It goes without saying that Tobe Hooper’s THE TEXAS CHAINSAW MASSACRE (1974) is one of the greatest horror films of all-time. In fact, it is one of my favorites and was responsible for a formative memory as my mom forced us to shut off the VHS when we watched it. (Yes, she rented a film with that title, but then somehow got offended by the content.) My sister and I snuck it out later to watch it. Hooper’s sequel THE TEXAS CHAINSAW MASSACRE PART 2 (1986) also provided another memory as a theater manager refused to sell my mom tickets for us to see it. (Yes, apparently mom forgot all about the VHS incident.) I eventually saw that one on video and loved the ever loving hell out of it, with its wit and general insanity only improving over time. So when New Line announced they were doing a third entry in the TCM series, I was revved up. Ah, boo yourself.

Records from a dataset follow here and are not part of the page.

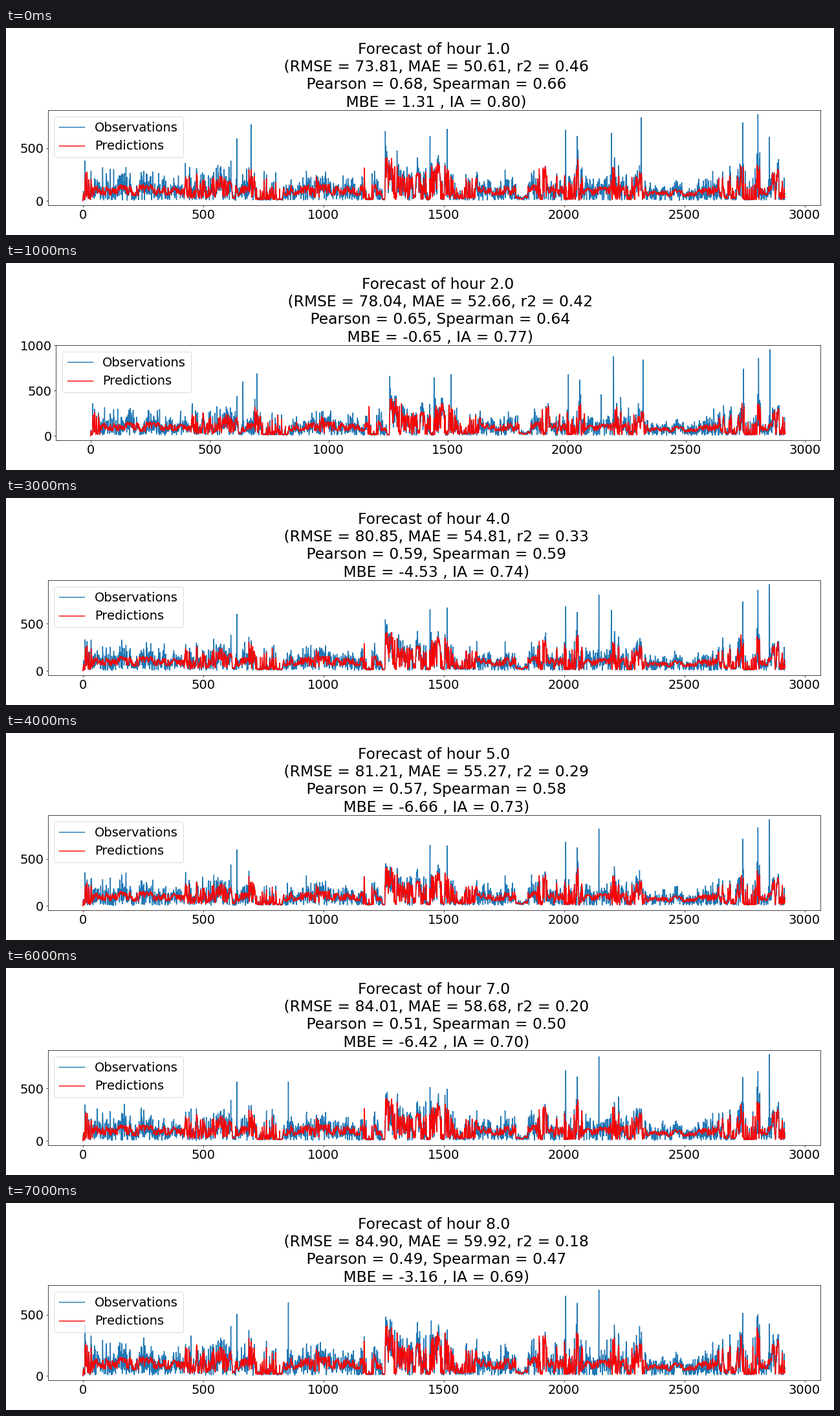
These frames come from a looping animation (1280 px wide and 320 px high, 8 s). A matplotlib script:

```python
import numpy as np
import matplotlib.pyplot as plt
from matplotlib.animation import FuncAnimation
from matplotlib.ticker import MultipleLocator

W, H, DPI = 1280, 320, 64
N = 2919
HOURS = 8

plt.rcParams.update({"font.family": "DejaVu Sans", "font.size": 22})

# scores printed in the title at the key hours; the rest lie in between
KEY_HOURS = (1, 2, 3, 5, 7, 8)
SCORES = {
    "RMSE": (73.81, 78.04, 80.50, 81.21, 84.01, 84.90),
    "MAE": (50.61, 52.66, 54.34, 55.27, 58.68, 59.92),
    "r2": (0.46, 0.42, 0.38, 0.29, 0.20, 0.18),
    "Pearson": (0.68, 0.65, 0.62, 0.57, 0.51, 0.49),
    "Spearman": (0.66, 0.64, 0.61, 0.58, 0.50, 0.47),
    "MBE": (1.31, -0.65, -2.39, -6.66, -6.42, -3.16),
    "IA": (0.80, 0.77, 0.75, 0.73, 0.70, 0.69),
}
TOPS = (819, 955, 908, 919, 825, 708)

# stretches that are livelier or calmer than usual: start, end, change
ZONES = [
    (0, 40, 150), (420, 640, 90), (690, 830, 200), (960, 985, 80),
    (1165, 1210, 230), (1245, 1310, 270), (1310, 1420, 120),
    (1425, 1525, 230), (1525, 1640, 100), (1800, 1850, -110),
    (1890, 1930, 210), (1955, 1975, 140), (2000, 2080, 320),
    (2080, 2190, -40), (2195, 2235, 210), (2260, 2335, 130),
    (2340, 2600, -45), (2640, 2735, 90), (2735, 2815, 340),
    (2865, 2919, 150),
]

# tall spikes: position, height, hour of the highest point, spread in hours
SPIKES = [
    (640, 600, 3.5, 7), (699, 725, 0, 4.2), (854, 600, 8, 2),
    (1257, 660, 1, 4.5), (1443, 650, 3.5, 5), (1514, 680, 1, 8),
    (2007, 680, 4, 9), (2055, 620, 4, 9), (2145, 820, 5.5, 4),
    (2197, 880, 2.5, 2), (2321, 840, 2, 2), (2743, 740, 1, 9),
    (2806, 860, 2, 7), (2854, 1100, 4.3, 3.75),
]

steps = np.arange(N)
rng = np.random.default_rng(12)


def drift(keep):
    """Correlated noise of unit variance."""
    kernel = keep ** np.arange(80)
    noise = rng.normal(size=N + 79)
    return np.convolve(noise, kernel / np.linalg.norm(kernel), "valid")


high = 150 + 12 * drift(0.97)
for start, end, change in ZONES:
    high[start:end] += change
low = np.maximum(12, np.minimum(0.42 * high, 95 - 0.3 * high))
skew = np.clip(high / 150, 1, 2.6)

# a daily cycle of eight steps on top of slower weather
wave = 0.75 * drift(0.88) + 0.5 * np.sin(2 * np.pi * steps / 8)
wave += 0.35 * rng.normal(size=N)
scatter = rng.normal(size=N)
gust = 1 + 0.9 * rng.random(N) * (rng.random(N) < 0.04)


def series(hour, top):
    """Return observations and predictions for one forecast hour."""
    rng = np.random.default_rng(100 + hour)
    u = 0.5 + 0.5 * np.tanh(0.85 * (wave + 0.15 * rng.normal(size=N)))
    pred = low + (high - low) * u ** skew
    pred[:8] *= np.linspace(0, 1, 8)

    mix = 0.85 * scatter + 0.5 * rng.normal(size=N)
    obs = gust * pred + 0.5 * np.minimum(pred, 130) * mix
    obs = np.clip(obs, rng.uniform(5, 14, N), 0.75 * top)
    for x, height, peak, spread in SPIKES:
        spike = height * np.exp(-((hour - peak) / spread) ** 4)
        obs[x] = min(top, max(obs[x], spike))
    return obs, pred


def heading(hour):
    s = {name: np.interp(hour, KEY_HOURS, v) for name, v in SCORES.items()}
    return (
        f"Forecast of hour {hour:.1f}\n"
        f" (RMSE = {s['RMSE']:.2f}, MAE = {s['MAE']:.2f}, "
        f"r2 = {s['r2']:.2f}\n"
        f" Pearson = {s['Pearson']:.2f}, Spearman = {s['Spearman']:.2f}\n"
        f" MBE = {s['MBE']:.2f} , IA = {s['IA']:.2f})"
    )


fig, ax = plt.subplots(figsize=(W / DPI, H / DPI), dpi=DPI)
obs_line, = ax.plot([], [], color="tab:blue", lw=1.6, label="Observations")
pred_line, = ax.plot([], [], color="red", lw=1.6, label="Predictions")
ax.legend(loc="upper left")
ax.set_xlim(-0.05 * N, 1.05 * N)
ax.xaxis.set_major_locator(MultipleLocator(500))
ax.yaxis.set_major_locator(MultipleLocator(500))


def update(i):
    hour = i + 1
    top = np.interp(hour, KEY_HOURS, TOPS)
    obs, pred = series(hour, top)
    obs_line.set_data(steps, obs)
    pred_line.set_data(steps, pred)
    ax.set_ylim(-0.05 * top, 1.05 * top)
    # four-digit tick labels need a wider left margin
    left = 77 if 1.05 * top >= 1000 else 64.6
    ax.set_position([left / W, 46 / H, (1258.7 - left) / W, 147 / H])
    ax.set_title(heading(hour), y=1.0, linespacing=1.235)
    return obs_line, pred_line


anim = FuncAnimation(fig, update, frames=HOURS, interval=1000,
                     repeat=True, repeat_delay=0, blit=False)
plt.show()
```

Also at the same convention was a young filmmaker pimping another sequel, THE STEPFATHER II (1989). The director was Jeff Burr and by June 1989 he would be signing on to find himself in the director’s chair for the Sawyer clan’s third go-round. This was great news for me as I had seen (and loved) Burr’s anthology THE OFFSPRING (1987). I figured if he could make a great movie with minimal funds that given millions he would make a fantastic movie. Ah, so naïve of studio/film world politics in my youth. (Sadly, Burr also saw his STEPFATHER sequel get into the hands of the Weinsteins, who proceeded to mangle it.) Thankfully, after Burr was signed, New Line gave him plenty of time to develop the LEATHERFACE project. Haha, just kidding, he was literally given a few weeks. As evidenced by their super-rushed production of A NIGHTMARE ON ELM STREET 5, New Line had adopted a “release date first, filming very fast later” policy and had already penciled in the third CHAINSAW film for a fall release date. Filming took place in July 1989 and by most accounts it was a stressful shoot. I’d highly recommend Schow’s articles on the film (and un-making of his script) in Fangoria issues 88 & 89.
While the film didn’t perform up to expectations, some good did come from it. It gave genre icon Ken Foree another theatrical feature and it helped launch the career of Viggo Mortensen. Perhaps the best thing from it though was an amazing teaser trailer attached to ELM STREET 5. One has to think this came about as a response to Paramount’s JASON TAKES MANHATTAN trailer (hell, both of them unfold in nearly the exact same manner), this clever trailer shocked me when I first saw it due to the surprise factor alone. Remember, kids, this was the ‘80s before every frame of a trailer was spread worldwide on the computer. Dammit, where did I put my Geritol?